Bikes in tow, they boarded a Red Line train and headed for the corner of Melrose Avenue and Heliotrope Drive, where they met thousands of cycling enthusiasts.
“I was like, ‘Wait. They shut down the entire road?’” said Clarke Miranda, bike collective organizer, talking about his excitement when he heard about the first CicLAvia event. “CicLAvia rocks. You can be a walker, runner, cyclist, roller blader or anything that makes you move.”
Estimates counted a crowd of about 100,000 participants, according to the LA Times, with no serious incidents or injuries reported.
D’Alfonso and Miranda also volunteered as “route angels,” offering mechanic help to fellow riders who ran into bike trouble along the zig-zag of open streets.
“I saw it last year when I was working downtown,” said Bell resident Arian Nava, 20, as D’Alfonso quickly repaired the malfunctioning gears on her bike. “I thought it was beautiful, but I was working. Luckily, today I’m not.”
CicLAvia was inspired by the Columbian “ciclovía,” which roughly translates from Spanish to bike-way. In Columbia, officials shut down 75 miles of road in the city of Bogota every Sunday for the ride. While L.A.’s event is not at the scale of its South American counterpart, it is growing with each installment.
“I think it’s great. A lot more businesses embraced it this year,” said Jaziel Ocampo, cyclist and sophomore anthropology major at CSUN. “A lot more people set up shop outside their stores.”
Food vendors, musicians and other merchants and organizations lined the streets to take advantage of the crowds and participate in what was a celebration of clean air and community.
The CSUN group thinned and spread out on the city streets, but members of the collective stayed on their bikes until the event officially ended at 3 p.m. for a total of more than eight hours.
“Who closes 10 miles of road down for bicycles?” said Charles Han, art major at Pierce College who road with the CSUN group. “It’s really cool that Los Angeles would do this.”
The ride was in cooperation with Chinatown’s first-ever Springfest, a festival created to benefit LA Conservation Corps and The Chinatown Service Center Youth Center.

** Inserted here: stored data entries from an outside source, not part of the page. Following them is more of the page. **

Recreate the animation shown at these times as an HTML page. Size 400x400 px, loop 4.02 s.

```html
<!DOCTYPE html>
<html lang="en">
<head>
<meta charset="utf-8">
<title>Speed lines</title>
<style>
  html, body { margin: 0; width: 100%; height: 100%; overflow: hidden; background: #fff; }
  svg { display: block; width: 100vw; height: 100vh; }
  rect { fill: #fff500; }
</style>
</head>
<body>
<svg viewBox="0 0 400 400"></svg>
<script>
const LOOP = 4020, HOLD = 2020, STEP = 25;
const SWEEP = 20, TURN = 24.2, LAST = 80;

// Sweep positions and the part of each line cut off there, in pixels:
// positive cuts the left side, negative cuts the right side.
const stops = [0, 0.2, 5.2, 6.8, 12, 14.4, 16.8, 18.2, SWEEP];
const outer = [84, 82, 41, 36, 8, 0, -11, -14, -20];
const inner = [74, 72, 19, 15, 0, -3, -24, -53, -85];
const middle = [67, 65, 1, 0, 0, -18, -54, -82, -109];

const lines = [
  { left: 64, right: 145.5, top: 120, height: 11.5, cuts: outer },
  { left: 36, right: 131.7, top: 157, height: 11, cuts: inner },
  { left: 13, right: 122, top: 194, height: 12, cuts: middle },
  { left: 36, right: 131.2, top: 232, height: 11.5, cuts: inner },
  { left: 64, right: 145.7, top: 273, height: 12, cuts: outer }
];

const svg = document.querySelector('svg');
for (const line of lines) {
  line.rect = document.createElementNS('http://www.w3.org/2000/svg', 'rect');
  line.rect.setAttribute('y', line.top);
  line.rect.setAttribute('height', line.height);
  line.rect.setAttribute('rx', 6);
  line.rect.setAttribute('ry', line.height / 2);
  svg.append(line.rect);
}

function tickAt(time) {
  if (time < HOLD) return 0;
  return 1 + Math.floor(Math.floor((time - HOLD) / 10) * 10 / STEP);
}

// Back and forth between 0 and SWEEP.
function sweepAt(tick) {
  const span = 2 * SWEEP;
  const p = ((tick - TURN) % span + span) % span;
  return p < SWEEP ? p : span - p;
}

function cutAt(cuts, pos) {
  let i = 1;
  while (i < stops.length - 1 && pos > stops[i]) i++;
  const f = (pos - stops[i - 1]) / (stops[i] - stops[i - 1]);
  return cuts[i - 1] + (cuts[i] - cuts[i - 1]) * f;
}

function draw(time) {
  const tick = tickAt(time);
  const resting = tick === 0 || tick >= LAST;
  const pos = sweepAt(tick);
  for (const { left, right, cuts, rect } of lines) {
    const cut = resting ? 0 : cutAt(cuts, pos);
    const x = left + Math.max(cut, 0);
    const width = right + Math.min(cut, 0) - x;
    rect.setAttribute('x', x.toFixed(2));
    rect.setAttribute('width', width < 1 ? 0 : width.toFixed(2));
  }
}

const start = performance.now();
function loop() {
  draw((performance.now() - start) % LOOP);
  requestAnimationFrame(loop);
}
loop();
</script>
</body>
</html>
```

The next CicLAvia is already being planned and is expected to take place within a few months, according to several participants and organizers.